What to work on:
Go line by line through the records and tally those that include "return". Respond with the tally only.
● ● ● ● ●
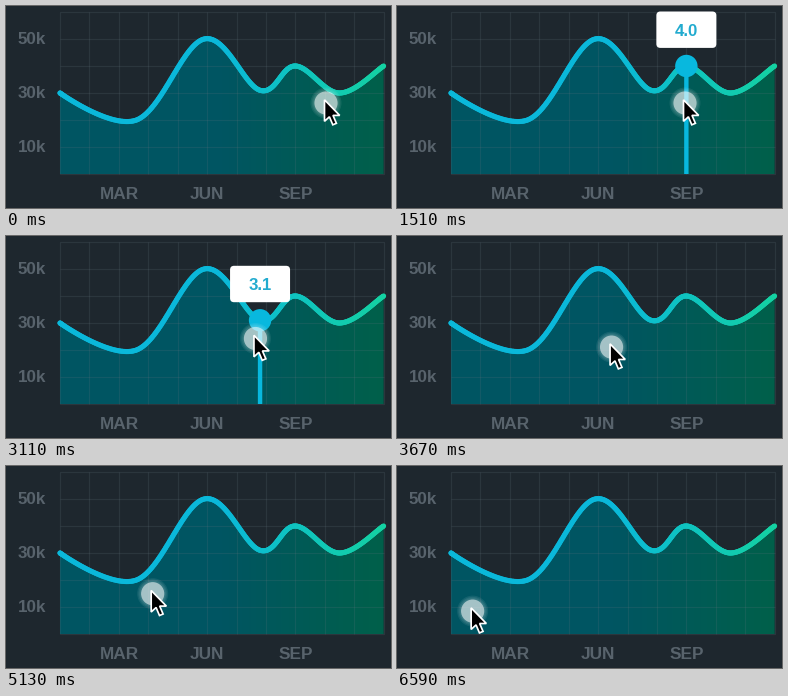
These frames come from a looping animation (385 by 202 pixels, 6660 ms). A matplotlib script:

```python
import numpy as np
import matplotlib.pyplot as plt
from matplotlib.animation import FuncAnimation
from matplotlib.collections import LineCollection
from matplotlib.patches import Circle, FancyBboxPatch, Polygon

W, H, DPI = 385, 202, 100
LOOP, STEP = 6660, 30
TICK, START = 69.4, 750
PX = 72 / DPI                    # points per pixel

BG, GRID, LABEL, CYAN = "#1e272e", "#64737d", "#58636c", "#08b8de"
LINE_ENDS = np.array([[10, 184, 218], [20, 209, 162]]) / 255
AREA_ENDS = np.array([[0, 85, 98], [0, 96, 74]]) / 255

LEFT, TOP, BOTTOM = 54, 6, 168
UX, UY = 29.42, 27
RIGHT = LEFT + 11 * UX
SPOTS = [(0, 3), (2.6, 2), (4.9, 5), (6.8, 3.1), (8, 4), (9.5, 3), (11, 4)]
PTS = np.array([(LEFT + x * UX, BOTTOM - y * UY) for x, y in SPOTS])
REACH = 10                       # horizontal touch distance


def pointer(t):
    """Glide left, rest at the fifth spot, then drift down to the left."""
    x = np.interp(t, (START, 1400, 2350, 4570, 5750, 6590),
                  (320, 288, 288, 164, 127, 75))
    return x, 97 + 0.245 * max(0, 272 - x)


def smooth_curve(pts, smoothness=0.35, n=50):
    """Chain of cubic Beziers through the points."""
    t = np.linspace(0, 1, n)[:, None]
    out, bend = [], np.zeros(2)
    for i in range(1, len(pts)):
        a, b = pts[i - 1], pts[i]
        c1 = a + bend
        bend = (pts[min(i + 1, len(pts) - 1)] - a) / 2 * smoothness
        c2 = b - bend
        out.append((1 - t)**3 * a + 3 * (1 - t)**2 * t * c1
                   + 3 * (1 - t) * t**2 * c2 + t**3 * b)
    return np.vstack(out)


def gradient(x, ends):
    """First colour up to the middle, then a blend to the second."""
    f = np.clip((x - LEFT) / (RIGHT - LEFT) * 2 - 1, 0, 1)[:, None]
    return ends[0] * (1 - f) + ends[1] * f


def label(x, y, s, size, color, **kw):
    return ax.text(x, y, s, fontsize=size * PX, color=color, weight="bold",
                   family="Liberation Sans", ha="center",
                   va="center_baseline", **kw)


def disc(r, **kw):
    return ax.add_patch(Circle((0, 0), r, lw=0, **kw))


fig = plt.figure(figsize=(W / DPI, H / DPI), dpi=DPI, facecolor=BG)
ax = fig.add_axes([0, 0, 1, 1])
ax.axis("off")

# filled area and line
curve = smooth_curve(PTS)
area = ax.imshow(gradient(np.arange(LEFT, RIGHT) + 0.5, AREA_ENDS)[None],
                 aspect="auto", extent=(LEFT, RIGHT, BOTTOM, TOP), zorder=1)
outline = np.vstack([curve, (RIGHT, BOTTOM), (LEFT, BOTTOM)])
area.set_clip_path(Polygon(outline, transform=ax.transData))
segs = np.stack([curve[:-1], curve[1:]], axis=1)
ax.add_collection(LineCollection(
    segs, colors=gradient(segs[:, :, 0].mean(axis=1), LINE_ENDS),
    linewidths=5.1 * PX, capstyle="round", zorder=3))

# grid and axis labels
grid = dict(colors=GRID, alpha=0.2, lw=1.2 * PX, zorder=2)
ax.vlines(LEFT + UX * np.arange(12), TOP, BOTTOM, **grid)
ax.hlines(BOTTOM - UY * np.arange(7), LEFT, RIGHT, **grid)
for k in (1, 3, 5):
    label(26, BOTTOM - k * UY - 0.6, f"{k}0k", 17, LABEL)
for k, month in zip((2, 5, 8), ("MAR", "JUN", "SEP")):
    label(LEFT + k * UX + 0.2, 187.3, month, 17.2, LABEL)

# touch indicator
stem, = ax.plot([], [], color=CYAN, lw=4.4 * PX, solid_capstyle="butt",
                snap=False, zorder=4)
dot = disc(11.2, fc=CYAN, zorder=5)
box = ax.add_patch(FancyBboxPatch(
    (0, 0), 60, 36.4, boxstyle="round,pad=0,rounding_size=4",
    fc="white", lw=0, zorder=6))
value = label(0, 0, "", 16.8, "#22abcf", zorder=7)
tip = (stem, dot, box, value)

# pointer: soft touch disc and arrow
halo = [disc(r, fc="white", alpha=0.08, zorder=8) for r in (15.5, 14.2, 13)]
halo.append(disc(11.6, fc="white", alpha=0.55, zorder=8))
ARROW = np.array([(0, 0), (0, 21.5), (4.9, 17), (8.3, 25), (11.9, 23.5),
                  (8.5, 15.6), (15.2, 15.6)]) + (-1.5, -3.2)
arrow = ax.add_patch(Polygon(ARROW, fc="black", ec="white", lw=1.7 * PX,
                             joinstyle="miter", zorder=9))

ax.set_xlim(0, W)
ax.set_ylim(H, 0)


def update(i):
    t = START + TICK * np.floor((i * STEP + STEP / 2 - START) / TICK)
    x, y = pointer(t)
    for c in halo:
        c.center = x, y
    arrow.set_xy(ARROW + (x, y))

    near = np.argmin(abs(PTS[:, 0] - x))
    px, py = PTS[near]
    shown = abs(px - x) <= REACH
    for a in tip:
        a.set_visible(shown)
    if shown:
        stem.set_data([px, px], [py, BOTTOM])
        dot.center = px, py
        box.set_x(px - 30)
        box.set_y(py - 54.5)
        value.set_position((px, py - 36.4))
        value.set_text(f"{SPOTS[near][1]:.1f}")
    return (*tip, *halo, arrow)


anim = FuncAnimation(fig, update, frames=LOOP // STEP, interval=STEP,
                     repeat=True, repeat_delay=0, blit=False)
plt.show()
```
● ● ● ● ●
Solved exercise:
6